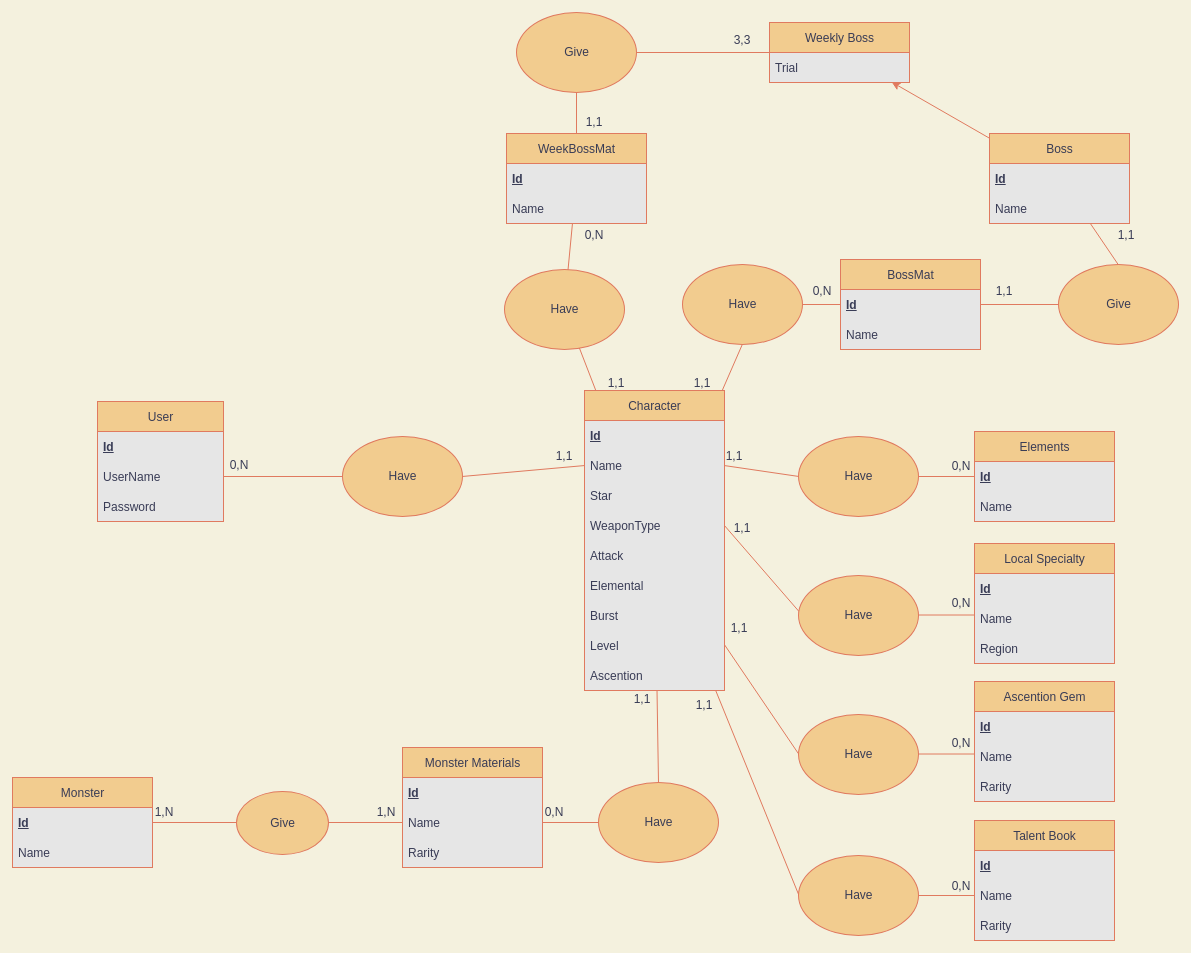
<!DOCTYPE html>
<html lang="en">
<head>
<meta charset="utf-8">
<title>Character entity-relationship diagram</title>
<style>
:root {
  --paper: #f4f1de;
  --sand: #f2cc8f;
  --row: #e6e6e6;
  --line: #e07a5f;
  --ink: #393c56;
}
* { box-sizing: border-box; margin: 0; padding: 0; }
html, body { width: 1191px; height: 953px; overflow: hidden; background: var(--paper); }
.diagram {
  position: relative; width: 1191px; height: 953px; overflow: hidden;
  font: 12px/14px "Liberation Sans", Arial, sans-serif; color: var(--ink);
}
.connectors { position: absolute; left: 0; top: 0; }
.connectors g { stroke: var(--line); fill: none; }
.connectors .arrowhead { fill: var(--line); }
.entity, .relation, .cardinality { position: absolute; left: var(--x); top: var(--y); }
.entity { width: 141px; border: 1px solid var(--line); background: var(--row); }
.entity.user { width: 127px; }
.entity h2 {
  display: flex; align-items: center; justify-content: center; height: 30px;
  font-size: 12px; font-weight: 400; background: var(--sand); border-bottom: 1px solid var(--line);
}
.entity ul { list-style: none; margin-bottom: -1px; }
.entity li { display: flex; align-items: center; height: 30px; padding: 0 5px; }
.entity .key { font-weight: 700; text-decoration: underline; }
.relation {
  display: flex; align-items: center; justify-content: center; width: 121px; height: 81px;
  padding-bottom: 1px; border: 1px solid var(--line); border-radius: 50%; background: var(--sand);
}
.relation.small { width: 93px; height: 64px; }
.cardinality { width: 40px; margin: -7px 0 0 -20px; text-align: center; }
</style>
</head>
<body>
<main class="diagram">
  <svg class="connectors" width="1191" height="953" viewBox="0 0 1191 953" aria-hidden="true">
    <g>
      <path d="M636 52.5H770M576.5 92V134"/>
      <path d="M572.5 223L568 270M579 347L596 391"/>
      <path d="M742.5 344L722 391M802 304.5H841"/>
      <path d="M980 304.5H1059M1118.5 265L1090 223"/>
      <path d="M990 138.5L897.2 85.2"/>
      <path class="arrowhead" d="M892.6 82.6L900.6 83.2L897.2 85.2L897 89.2Z"/>
      <path d="M223 476.5H343M462 476.5L585 465.5"/>
      <path d="M724 465.5L799 476.5M918 476.5H975"/>
      <path d="M724 525L799 611.5M918 615H975"/>
      <path d="M724 644L799 754.5M918 754H975"/>
      <path d="M715.5 690L799 895.5M918 895.5H975"/>
      <path d="M657 690L658.5 783M542 822.5H599"/>
      <path d="M152 822.5H237M328 822.5H403"/>
    </g>
  </svg>

  <section class="entity" style="--x:769px;--y:22px">
    <h2>Weekly Boss</h2>
    <ul><li>Trial</li></ul>
  </section>
  <section class="entity" style="--x:506px;--y:133px">
    <h2>WeekBossMat</h2>
    <ul><li class="key">Id</li><li>Name</li></ul>
  </section>
  <section class="entity" style="--x:989px;--y:133px">
    <h2>Boss</h2>
    <ul><li class="key">Id</li><li>Name</li></ul>
  </section>
  <section class="entity" style="--x:840px;--y:259px">
    <h2>BossMat</h2>
    <ul><li class="key">Id</li><li>Name</li></ul>
  </section>
  <section class="entity user" style="--x:97px;--y:401px">
    <h2>User</h2>
    <ul><li class="key">Id</li><li>UserName</li><li>Password</li></ul>
  </section>
  <section class="entity" style="--x:584px;--y:390px">
    <h2>Character</h2>
    <ul>
      <li class="key">Id</li><li>Name</li><li>Star</li><li>WeaponType</li><li>Attack</li>
      <li>Elemental</li><li>Burst</li><li>Level</li><li>Ascention</li>
    </ul>
  </section>
  <section class="entity" style="--x:974px;--y:431px">
    <h2>Elements</h2>
    <ul><li class="key">Id</li><li>Name</li></ul>
  </section>
  <section class="entity" style="--x:974px;--y:543px">
    <h2>Local Specialty</h2>
    <ul><li class="key">Id</li><li>Name</li><li>Region</li></ul>
  </section>
  <section class="entity" style="--x:974px;--y:681px">
    <h2>Ascention Gem</h2>
    <ul><li class="key">Id</li><li>Name</li><li>Rarity</li></ul>
  </section>
  <section class="entity" style="--x:974px;--y:820px">
    <h2>Talent Book</h2>
    <ul><li class="key">Id</li><li>Name</li><li>Rarity</li></ul>
  </section>
  <section class="entity" style="--x:402px;--y:747px">
    <h2>Monster Materials</h2>
    <ul><li class="key">Id</li><li>Name</li><li>Rarity</li></ul>
  </section>
  <section class="entity" style="--x:12px;--y:777px">
    <h2>Monster</h2>
    <ul><li class="key">Id</li><li>Name</li></ul>
  </section>

  <div class="relation" style="--x:516px;--y:12px">Give</div>
  <div class="relation" style="--x:504px;--y:269px">Have</div>
  <div class="relation" style="--x:682px;--y:264px">Have</div>
  <div class="relation" style="--x:1058px;--y:264px">Give</div>
  <div class="relation" style="--x:342px;--y:436px">Have</div>
  <div class="relation" style="--x:798px;--y:436px">Have</div>
  <div class="relation" style="--x:798px;--y:575px">Have</div>
  <div class="relation" style="--x:798px;--y:714px">Have</div>
  <div class="relation" style="--x:798px;--y:855px">Have</div>
  <div class="relation" style="--x:598px;--y:782px">Have</div>
  <div class="relation small" style="--x:236px;--y:791px">Give</div>

  <span class="cardinality" style="--x:742px;--y:40px">3,3</span>
  <span class="cardinality" style="--x:594px;--y:122px">1,1</span>
  <span class="cardinality" style="--x:594px;--y:235px">0,N</span>
  <span class="cardinality" style="--x:1126px;--y:235px">1,1</span>
  <span class="cardinality" style="--x:822px;--y:291px">0,N</span>
  <span class="cardinality" style="--x:1004px;--y:291px">1,1</span>
  <span class="cardinality" style="--x:616px;--y:383px">1,1</span>
  <span class="cardinality" style="--x:702px;--y:383px">1,1</span>
  <span class="cardinality" style="--x:239px;--y:465px">0,N</span>
  <span class="cardinality" style="--x:564px;--y:456px">1,1</span>
  <span class="cardinality" style="--x:734px;--y:456px">1,1</span>
  <span class="cardinality" style="--x:961px;--y:466px">0,N</span>
  <span class="cardinality" style="--x:742px;--y:528px">1,1</span>
  <span class="cardinality" style="--x:961px;--y:603px">0,N</span>
  <span class="cardinality" style="--x:739px;--y:628px">1,1</span>
  <span class="cardinality" style="--x:961px;--y:743px">0,N</span>
  <span class="cardinality" style="--x:642px;--y:699px">1,1</span>
  <span class="cardinality" style="--x:704px;--y:705px">1,1</span>
  <span class="cardinality" style="--x:961px;--y:886px">0,N</span>
  <span class="cardinality" style="--x:164px;--y:812px">1,N</span>
  <span class="cardinality" style="--x:386px;--y:812px">1,N</span>
  <span class="cardinality" style="--x:554px;--y:812px">0,N</span>
</main>
</body>
</html>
=-=-=
» Work to be completed:
Report how many lines in the data include the word "background", and give nothing but the count.

» Answer to the exercise:
4